Sunday, October 14, 2007

big bang

Now I've decided that 'that' is my number one important word, I need to think what other words would make up my four-word vocabulary. I've been thinking about the differences between how a baby would develop a vocabulary and an adult. A baby will certainly add words to his central 'that' based on his immediate environment, and a mind map might look like this:


baby's first words



Of course, the baby won't know the 'category' words - food, object, person, thing - just the things themselves, but a lot more essential words could be added to those two main branches and the following sub-branches. An adult, on the other hand, is perfectly capable of categorising crucial vocabulary in order to make a logical sequence of related words. The starting point of an adult's 'big bang' (I call it this because everything 'explodes' from a central point) could be simply his name.

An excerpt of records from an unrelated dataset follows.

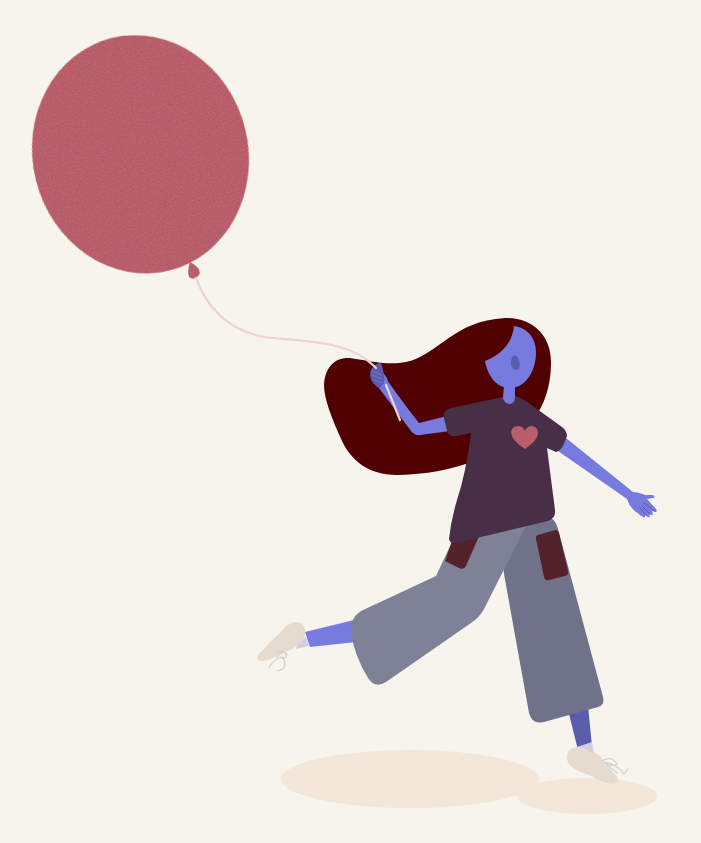
<!DOCTYPE html>
<html lang="en">
<head>
<meta charset="utf-8">
<title>Girl running with a balloon</title>
<style>
:root {
  --paper: #f7f4ed;
  --ground: #f2e7d9;
  --balloon: #b85f6b;
  --string: #ecd3d4;
  --hair: #500001;
  --skin: #777bdf;
  --skin-shade: #5a5dab;
  --shirt: #482e47;
  --trouser-front: #7f8197;
  --trouser-back: #70728a;
  --pocket: #54222a;
  --shoe: #e5dccf;
  --sock: #d2cfdc;
  --lace: #d3cfcd;
}
html, body { margin: 0; background: var(--paper); overflow: hidden; }
svg { display: block; width: 701px; height: 843px; }
.ground { fill: var(--ground); }
.balloon { fill: var(--balloon); }
.string { fill: none; stroke: var(--string); stroke-width: 2.2; stroke-linecap: round; }
.hair { fill: var(--hair); }
.skin { fill: var(--skin); }
.skin-shade { fill: var(--skin-shade); }
.crease { fill: none; stroke: var(--skin-shade); stroke-width: 1; stroke-linecap: round; }
.shirt { fill: var(--shirt); }
.trouser-front { fill: var(--trouser-front); }
.trouser-back { fill: var(--trouser-back); }
.pocket { fill: var(--pocket); }
.shoe { fill: var(--shoe); }
.sock { fill: var(--sock); }
.lace { fill: none; stroke: var(--lace); stroke-width: 1.2; stroke-linecap: round; }
</style>
</head>
<body>
<svg viewBox="0 0 701 843" role="img" aria-label="A girl with long hair runs, holding a large red balloon on a string">
  <defs>
    <filter id="grain" x="0" y="0" width="1" height="1" color-interpolation-filters="sRGB">
      <feTurbulence type="fractalNoise" baseFrequency="0.9" numOctaves="2" seed="4" result="noise"/>
      <feColorMatrix in="noise" type="matrix" values="0.5 0 0 0 0.47  0 0.5 0 0 0.12  0 0 0.5 0 0.17  0 0 0 0 0.45" result="speckle"/>
      <feComposite in="speckle" in2="SourceGraphic" operator="in" result="texture"/>
      <feMerge>
        <feMergeNode in="SourceGraphic"/>
        <feMergeNode in="texture"/>
      </feMerge>
    </filter>
  </defs>

  <g id="ground-shadows" class="ground">
    <ellipse cx="410" cy="779" rx="129" ry="29"/>
    <ellipse cx="587" cy="796" rx="70" ry="18"/>
  </g>

  <g id="balloon" class="balloon">
    <ellipse cx="140.5" cy="154.3" rx="107.7" ry="119.7" transform="rotate(-14 140.5 154.3)" filter="url(#grain)"/>
    <path d="M190 262 Q194 264 198 268 Q202 273 197 277 Q193 280 189 277 Q187 271 190 262Z"/>
  </g>

  <path id="hair" class="hair" d="M505 318C532 317 551 335 551 362C551 390 542 410 530 424C508 454 450 475 397 475C368 475 351 460 342 441C332 419 324 399 324 385C325 367 335 357 350 358C365 360 387 366 406 362C439 355 452 321 505 318Z"/>

  <g id="head">
    <path class="skin" d="M514 326C529 328 536 340 536 352C536 372 525 388 510 388C498 388 488 378 485 361C501 355 512 344 514 326Z"/>
    <path class="skin-shade" d="M513 356Q517 354 519 360Q521 368 517 370Q512 370 511 364Q511 358 513 356Z"/>
  </g>

  <g id="balloon-arm">
    <path class="string" d="M196 278C207 308 228 330 264 337C305 342 349 340 374 366"/>
    <path class="skin" d="M379 388L387 380Q404 404 419 423L447 416L450 431L420 435Q415 436 411 431Z"/>
    <path class="skin-shade" d="M371 370Q374 365 377 364Q381 361 382 366L384 374Q390 381 386 388Q381 391 376 386Q370 381 370 374Z"/>
    <path class="skin" d="M384 374Q390 381 387 389L379 389Q386 384 384 374Z"/>
    <path d="M372 371L381 375M372 375L382 379M374 380L382 383" fill="none" stroke="var(--skin)" stroke-width="0.8"/>
    <path class="string" d="M374 366L376 368M386 385L400 420"/>
  </g>

  <g id="free-arm">
    <path class="skin" d="M566 438L633 492Q641 493 645 495L653 495Q656 497 653 498L647 499L656 509Q658 512 655 512L652 511L653 514Q652 516 649 514L650 517Q648 518 645 515L645 517Q642 518 639 514Q630 509 627 499L558 451Z"/>
    <path class="crease" d="M644 503L655 511M642 506L650 514M640 508L646 515"/>
  </g>

  <g id="back-leg">
    <path class="skin-shade" d="M568 710L588 706L592 746L578 750Z"/>
    <path class="sock" d="M577 747L592 742L594 753L580 758Z"/>
    <path class="shoe" d="M567 757Q567 748 577 747Q584 746 590 752Q600 752 605 764L616 775Q621 783 612 784Q603 783 592 776Q579 772 572 767Q567 764 567 757Z"/>
    <path class="lace" d="M602 761Q611 755 617 764Q612 768 604 762Q617 764 624 774L628 769M606 765Q614 770 617 773"/>
    <path class="trouser-back" d="M500 527L551 518Q556 521 558 529L603 697Q605 705 598 707L544 722Q532 725 529 713L504 574Z"/>
    <path class="pocket" d="M538 535L555 530Q558 530 559 533L568 571Q569 575 565 576L549 580Q545 581 544 577L536 539Q535 536 538 535Z"/>
  </g>

  <g id="front-leg">
    <path class="sock" d="M298 642L306 637L309 646L296 649Z"/>
    <path class="skin" d="M305 632L354 620L356 642L310 647Z"/>
    <path class="shoe" d="M305 629Q303 621 294 622Q287 624 281 632Q269 643 259 654Q255 660 261 661Q270 661 281 653Q290 651 297 646Q307 639 305 629Z"/>
    <path class="lace" d="M277 657Q282 650 287 654Q286 661 280 657Q275 659 269 667M283 657Q287 664 283 669L277 671M286 654Q284 650 277 652"/>
    <path class="trouser-front" d="M453 540L527 524L484 609Q479 618 471 623L386 682Q375 689 368 678Q354 655 351 632Q350 618 361 611L436 576Z"/>
    <path class="pocket" d="M453 538L480 534L466 566Q464 570 459 568L445 561Z"/>
  </g>

  <g id="shirt">
    <path class="shirt" d="M503 397L451 408Q443 410 444 418L447 431Q449 437 456 436L471 433Q466 473 457 500Q451 520 449 539Q450 544 456 543L548 521Q556 518 555 510L547 448L556 452Q560 451 563 446L567 436Q567 431 562 427L526 401Q520 397 515 396Z"/>
    <path class="skin" d="M504 384H515V398Q514 404 509 404Q504 403 503 398Z"/>
    <path class="balloon" d="M525 449Q511 440 511 432Q512 426 518 426Q523 426 525 431Q527 426 532 426Q538 427 538 433Q538 440 525 449Z"/>
  </g>
</svg>
</body>
</html>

We can keep adding to this essential vocabulary - which are key words, not grammatical ones like do you/are you/my name is/how old are you etc.

Thursday, October 11, 2007

English- your most important words part 2

Way back in May I wrote about an exercise that involved choosing your four most important words. I had some interesting feedback, especially from a fellow teacher in England who said that her students chose words like boring, Macdonalds, want amongst others.



I suggested that verbs probably wouldn't be a priority if you could only use four words. This is because verbs are action or doing words, as we are taught in primary school. So that means that you can use a gesture to indicate most of them. How many of you teachers have never done a lesson on the present progressive using miming and the question "what I am doing?". The students have to answer, "you're riding a bike", you're having a shower" etc. You get the point.



If you were travelling in Mongolia and nobody around spoke a word of English and you couldn't speak a word of Mongolian, what would be your word number one to learn? I think we can learn a valuable lesson from babies. Generally a baby's first word is mama or papa - not that useful for travelling adults!



But what comes next? Baby wants something that he can see, but doesn't have any vocabulary - so very quickly he learns an incredibly useful word that he can use in conjunction with pointing - THAT!



Now there might ten different translations for the word 'that' in Mongolian, I have no idea. Even so, if you choose one of them that relates to objects or things in general, then you can go into a shop and ask for something to eat - something essential for your survival.